The train hits the boat, throwing the second person overboard. Boat in splinters. Crap all over. Train continues on. Boat debris spins and bobs and twirls in the train’s wake. Some of the boat sinks. Some stays on the surface, forlorn. The driver of the boat is nowhere to be found. The second person is nowhere to be found. A boat is dispatched. Divers. A helicopter, too. Persons inside looking down, hoping to find the driver and the second person in life vests, clinging to a bit of flotsam, the back of a whale, a friendly dolphin, anything at all. The significant other now on the scene, on shore, waiting. So unlike him. Not to stop. Always such a cautious driver. No points on his license, none at all. Top insurance rating. No surcharge, discounts every year. For as long as I can remember. Must have been something. Heart failure. Stroke. Oh God oh God what a way to go. What a way to go.
The search continues. News vans and news crews arrive, hang around, fix makeup, file stories, lose interest, pack up, go home. Back to the studio or to a scene of the crime.
After two days the search is abandoned. After one day the gate is repaired and flowers and crucifixes and candles of photos of the missing appear on the scene. Fresh flowers. Refreshed every few days for weeks, months, then less often, then never. Flowers die, float away. Photos fade, disintegrate. Bits of boat long gone. Sport divers now sometimes find trinkets on the bottom, wonder where they came from, how long they have been there. Nothing of value, though.
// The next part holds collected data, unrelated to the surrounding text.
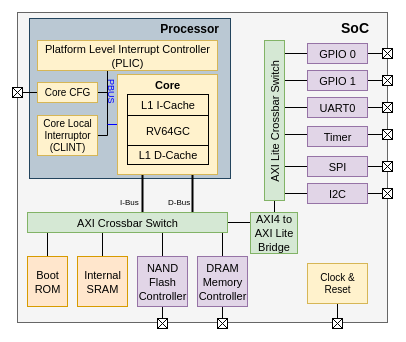
<!DOCTYPE html>
<html lang="en">
<head>
<meta charset="utf-8">
<title>SoC block diagram</title>
<style>
:root {
  --ink: #000; --bus: #00f;
  --soc: #f5f5f5; --soc-line: #666;
  --cpu: #bac8d3; --cpu-line: #23445d;
  --yellow: #fff2cc; --yellow-line: #d6b656;
  --green: #d5e8d4; --green-line: #82b366;
  --orange: #ffe6cc; --orange-line: #d79b00;
  --violet: #e1d5e7; --violet-line: #9673a6;
}
* { box-sizing: border-box; margin: 0; }
html, body { width: 406px; height: 342px; overflow: hidden; background: #fff; }
.diagram {
  position: relative; width: 406px; height: 342px;
  font: 11px/14px "Liberation Sans", Arial, sans-serif; color: var(--ink);
}
.node, .frame, .label, .wires { position: absolute; }
.node {
  display: flex; align-items: center; justify-content: center;
  text-align: center; white-space: nowrap; border: 1px solid;
}
.frame { border: 1px solid; }
.frame h1, .frame h2, .frame h3 { position: absolute; font-weight: bold; white-space: nowrap; }
.soc { left: 17px; top: 12px; width: 371px; height: 311px; background: var(--soc); border-color: var(--soc-line); }
.soc h1 { right: 18px; top: 6px; font-size: 14px; line-height: 18px; }
.processor { left: 29px; top: 18px; width: 202px; height: 161px; background: var(--cpu); border-color: var(--cpu-line); }
.processor h2 { right: 11px; top: 3px; font-size: 12px; line-height: 15px; }
.core { left: 117px; top: 74px; width: 101px; height: 101px; background: var(--yellow); border-color: var(--yellow-line); }
.core h3 { left: 0; right: 0; top: 3px; font-size: 11px; text-align: center; }
.pipeline {
  position: absolute; left: 9px; top: 19px; width: 82px; height: 71px;
  display: grid; grid-template-rows: 20px 30px 19px; border: 1px solid var(--ink);
}
.pipeline span { display: flex; align-items: center; justify-content: center; white-space: nowrap; }
.pipeline span + span { border-top: 1px solid var(--ink); }
.yellow { background: var(--yellow); border-color: var(--yellow-line); }
.green { background: var(--green); border-color: var(--green-line); }
.orange { background: var(--orange); border-color: var(--orange-line); }
.violet { background: var(--violet); border-color: var(--violet-line); }
.plic { left: 37px; top: 40px; width: 181px; height: 31px; }
.cfg { left: 37px; top: 82px; width: 61px; height: 21px; font-size: 10px; }
.clint { left: 37px; top: 115px; width: 61px; height: 41px; font-size: 10px; line-height: 12px; }
.crossbar { left: 27px; top: 212px; width: 201px; height: 21px; }
.lite-crossbar { left: 264px; top: 40px; width: 21px; height: 161px; }
.lite-crossbar span { transform: rotate(-90deg); }
.bridge { left: 250px; top: 212px; width: 48px; height: 42px; }
.memories { position: absolute; left: 27px; top: 256px; display: flex; gap: 9px; }
.memories .node { position: static; width: 51px; height: 51px; }
.memories .node:first-child { width: 41px; }
.peripheral { left: 307px; width: 61px; height: 21px; }
.clock { left: 307px; top: 263px; width: 61px; height: 41px; font-size: 10px; line-height: 12px; }
.label { font-size: 8px; line-height: 10px; white-space: nowrap; }
.pbus { left: 106px; top: 79px; font-size: 9px; color: var(--bus); writing-mode: vertical-rl; }
.wires { left: 0; top: 0; }
</style>
</head>
<body>
<main class="diagram">
  <section class="frame soc"><h1>SoC</h1></section>
  <section class="frame processor"><h2>Processor</h2></section>

  <svg class="wires" width="406" height="342" viewBox="0 0 406 342" fill="none" stroke="#000" aria-hidden="true">
    <defs>
      <g id="port">
        <rect x="-5" y="-5" width="10" height="10" fill="#fff"/>
        <path d="M-5-5L5 5M5-5L-5 5"/>
      </g>
    </defs>
    <g transform="translate(.5 .5)">
      <path d="M17 92H37M97 92H107M97 135H107M107 70V135"/>
      <path d="M107 124H117" stroke="#00f"/>
      <path d="M142 174V212M192 174V212" stroke-width="2"/>
      <path d="M227 222H250M274 200V212"/>
      <path d="M47 232V256M102 232V256M162 232V256M222 232V256"/>
      <path d="M162 306V323M222 306V323M337 303V323"/>
      <path d="M284 53H387M284 80H387M284 107H387M284 134H387M284 166H387M284 193H387"/>
      <use href="#port" x="17" y="92"/>
      <use href="#port" x="387" y="53"/>
      <use href="#port" x="387" y="80"/>
      <use href="#port" x="387" y="107"/>
      <use href="#port" x="387" y="134"/>
      <use href="#port" x="387" y="166"/>
      <use href="#port" x="387" y="193"/>
      <use href="#port" x="162" y="323"/>
      <use href="#port" x="222" y="323"/>
      <use href="#port" x="337" y="323"/>
    </g>
  </svg>

  <div class="node yellow plic">Platform Level Interrupt Controller<br>(PLIC)</div>
  <div class="node yellow cfg">Core CFG</div>
  <div class="node yellow clint">Core Local<br>Interruptor<br>(CLINT)</div>
  <section class="frame core">
    <h3>Core</h3>
    <div class="pipeline"><span>L1 I-Cache</span><span>RV64GC</span><span>L1 D-Cache</span></div>
  </section>
  <span class="label pbus">PBUS</span>
  <span class="label" style="left:120px;top:198px">I-Bus</span>
  <span class="label" style="left:168px;top:198px">D-Bus</span>

  <div class="node green crossbar">AXI Crossbar Switch</div>
  <div class="node green lite-crossbar"><span>AXI Lite Crossbar Switch</span></div>
  <div class="node green bridge">AXI4 to<br>AXI Lite<br>Bridge</div>

  <div class="memories">
    <div class="node orange">Boot<br>ROM</div>
    <div class="node orange">Internal<br>SRAM</div>
    <div class="node violet">NAND<br>Flash<br>Controller</div>
    <div class="node violet">DRAM<br>Memory<br>Controller</div>
  </div>

  <div class="node violet peripheral" style="top:43px">GPIO 0</div>
  <div class="node violet peripheral" style="top:70px">GPIO 1</div>
  <div class="node violet peripheral" style="top:97px">UART0</div>
  <div class="node violet peripheral" style="top:126px">Timer</div>
  <div class="node violet peripheral" style="top:156px">SPI</div>
  <div class="node violet peripheral" style="top:183px">I2C</div>
  <div class="node yellow clock">Clock &amp;<br>Reset</div>
</main>
</body>
</html>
Never found the second person. Never found the driver. Bones for fishes.